What is the housing first model?

September 11, 2019

The housing first model is a relatively new approach to help homeless populations get back on their feet. Historically speaking, cities thought that the best way to solve homelessness was to address the cause of why people became homeless like addiction, lost job, mental illness. It wasn’t until recently that cities realized that it’s very hard for homeless people to gain back their independence without a stable living environment. 

This idea was first developed in the 1980’s in Los Angeles as a response to a spike in homeless families with children. The model means getting homeless families and individuals in to permanent, affordable housing first and then addressing the deeper issues. It’s significantly harder to get a new job without a consistent bed to sleep in and clean clothing.

It’s important to note that it is NOT a housing only approach. The help does not stop once a family has been placed in permanent housing. There are still steps to address and deeper struggles such as mental illness, lost job, addiction, etc. There are currently housing first programs operating in cities across America including New York, Los Angeles and of course, Austin, Tx.

Austin has a homeless population of around 2,200. The city council in Austin made the recent move to the housing first model. 

According to the Austin Department of Housing website “On March 25, 2010, the Austin City Council passed a historic resolution directing staff to develop a strategy that would prioritize the City's affordable housing resources - including federal and local monies - for permanent supportive housing (PSH). The unanimous action was the result of several interconnected initiatives that culminated in Austin elected officials pledging to create 350 units by 2014 for residents most vulnerable to homelessness.” 

Since this original resolution that was quickly surpassed at the end of 2014 the city has passed new resolutions to build hundreds of more PSH Housing First units.
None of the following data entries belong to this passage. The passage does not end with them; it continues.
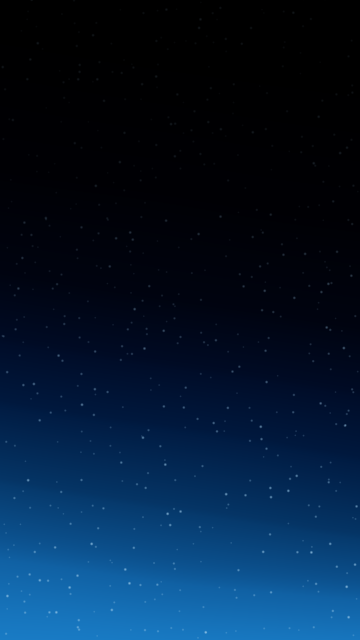
Write a WebGL 1 fragment shader that draws this background.

```glsl
precision highp float;
uniform vec2 u_resolution;
// Night sky fading from a blue horizon glow up to black, brighter at the left.
// A tilted height, bent slightly by gradient noise, drives a colour ramp;
// jittered grid layers scatter small stars that fade with altitude.

const vec3 HORIZON = vec3(0.10, 0.49, 0.78);
const vec3 AZURE = vec3(0.055, 0.355, 0.61);
const vec3 COBALT = vec3(0.02, 0.215, 0.41);
const vec3 NAVY = vec3(0.0, 0.10, 0.25);
const vec3 INDIGO = vec3(0.0, 0.045, 0.15);
const vec3 MIDNIGHT = vec3(0.0, 0.014, 0.065);
const vec3 NIGHT = vec3(0.0, 0.001, 0.018);
const vec3 STARLIGHT = vec3(0.62, 0.80, 0.92);

vec2 hash2(vec2 p) {
  vec3 q = fract(p.xyx * vec3(0.1031, 0.1030, 0.0973));
  q += dot(q, q.yzx + 33.33);
  return fract((q.xx + q.yz) * q.zy);
}

float cornerSlope(vec2 cell, vec2 offset) {
  return dot(hash2(cell) * 2.0 - 1.0, offset);
}

float gradientNoise(vec2 p) {
  vec2 i = floor(p);
  vec2 f = fract(p);
  vec2 w = f * f * f * (f * (f * 6.0 - 15.0) + 10.0);
  vec2 e = vec2(1.0, 0.0);
  float low = mix(cornerSlope(i, f), cornerSlope(i + e, f - e), w.x);
  float high = mix(cornerSlope(i + e.yx, f - e.yx), cornerSlope(i + 1.0, f - 1.0), w.x);
  return mix(low, high, w.y);
}

// Colour ramp over height: 0 at the horizon, 1 at the zenith
vec3 skyColor(float h) {
  vec3 c = mix(HORIZON, AZURE, smoothstep(-0.04, 0.14, h));
  c = mix(c, COBALT, clamp((h - 0.09) / 0.12, 0.0, 1.0));
  c = mix(c, NAVY, clamp((h - 0.20) / 0.13, 0.0, 1.0));
  c = mix(c, INDIGO, clamp((h - 0.32) / 0.11, 0.0, 1.0));
  c = mix(c, MIDNIGHT, clamp((h - 0.42) / 0.11, 0.0, 1.0));
  c = mix(c, NIGHT, clamp((h - 0.52) / 0.17, 0.0, 1.0));
  return c * (1.0 - smoothstep(0.65, 0.95, h));
}

// One jittered grid of round stars; density is the share of filled cells
float starLayer(vec2 p, float cells, float density, float radius, float seed) {
  vec2 grid = p * cells;
  vec2 cell = floor(grid);
  vec2 center = 0.12 + 0.76 * hash2(cell + seed);
  vec2 traits = hash2(cell + seed + 57.3);
  float size = radius * mix(0.75, 1.15, traits.y);
  float dist = length(fract(grid) - center) / cells;
  float glow = 1.0 - smoothstep(0.0, size, dist);
  return glow * step(traits.x, density) * mix(0.3, 1.0, traits.y * traits.y);
}

void main() {
  vec2 uv = gl_FragCoord.xy / u_resolution;
  vec2 p = gl_FragCoord.xy / u_resolution.x;

  // Sky: the glow leans towards the lower left
  float tilt = 0.085 * (uv.x - 0.5) * smoothstep(-0.15, 0.25, uv.y);
  float haze = 0.012 * gradientNoise(p * vec2(1.6, 2.4) + 4.0);
  vec3 color = skyColor(uv.y + tilt + haze);

  // Stars: dimmer towards the zenith
  float stars = 0.0;
  for (int i = 0; i < 3; i++) {
    float layer = float(i);
    stars += starLayer(p, 13.0 + 4.0 * layer, 0.36, 0.0052, 19.0 + 31.7 * layer);
  }
  float visibility = mix(0.75, 0.12, smoothstep(0.05, 0.85, uv.y));
  color = mix(color, STARLIGHT, min(stars, 1.0) * visibility);

  gl_FragColor = vec4(color, 1.0);
}
```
These goals could not be accomplished without the support of the Austin community and businesses. It’s important that Austinites embrace this new housing so that homeless residents can get the help and support they need. 

There are still disagreements between Austinites over the best approach toward homelessness. For example the ability to sit, lie or camp in public spaces or the ability to panhandle.

Over the summer of 2019, the city council and Austin residents and business owners have fought over the correct approach to ending homelessness. On July 1, 2019 the city lifted the ban on homeless people pitching tents on public spaces. This in turn made the homeless population that has existed in Austin much more visible. The city council is currently holding town halls to speak with residents and hear their concerns.

Art From the Streets rely on generous donations of people like YOU!
Purchasing artwork supports the artists directly.
Donating to our program helps us to offer a free Open Studio
for the homeless and at risk. THANK YOU!



Also in News

The Backbone of Art From The Streets - Volunteer Series
The Backbone of Art From The Streets - Volunteer Series

June 30, 2020

“I cannot change what has happened in the lives of the people with whom we work, but I can participate in providing an opportunity for people that are part of the homeless population to create art and nurture something that brings them joy and a sense of dignity and creativity.”  

Read More

The Difference Between Art Therapy and Therapeutic Art-Making
The Difference Between Art Therapy and Therapeutic Art-Making

June 17, 2020

Both art therapy and therapeutic art-making can provide alleviation to the adverse effects of stress and trauma by giving individuals a new medium of expression. 

Read More

Art For Change: Black Lives Matter Movement Inspires Artist Community
Art For Change: Black Lives Matter Movement Inspires Artist Community

June 10, 2020

The art being created throughout the Black Lives Matter movement has become a huge part of expressing, educating, commemorating, grieving, and impacting people all over the country.

Read More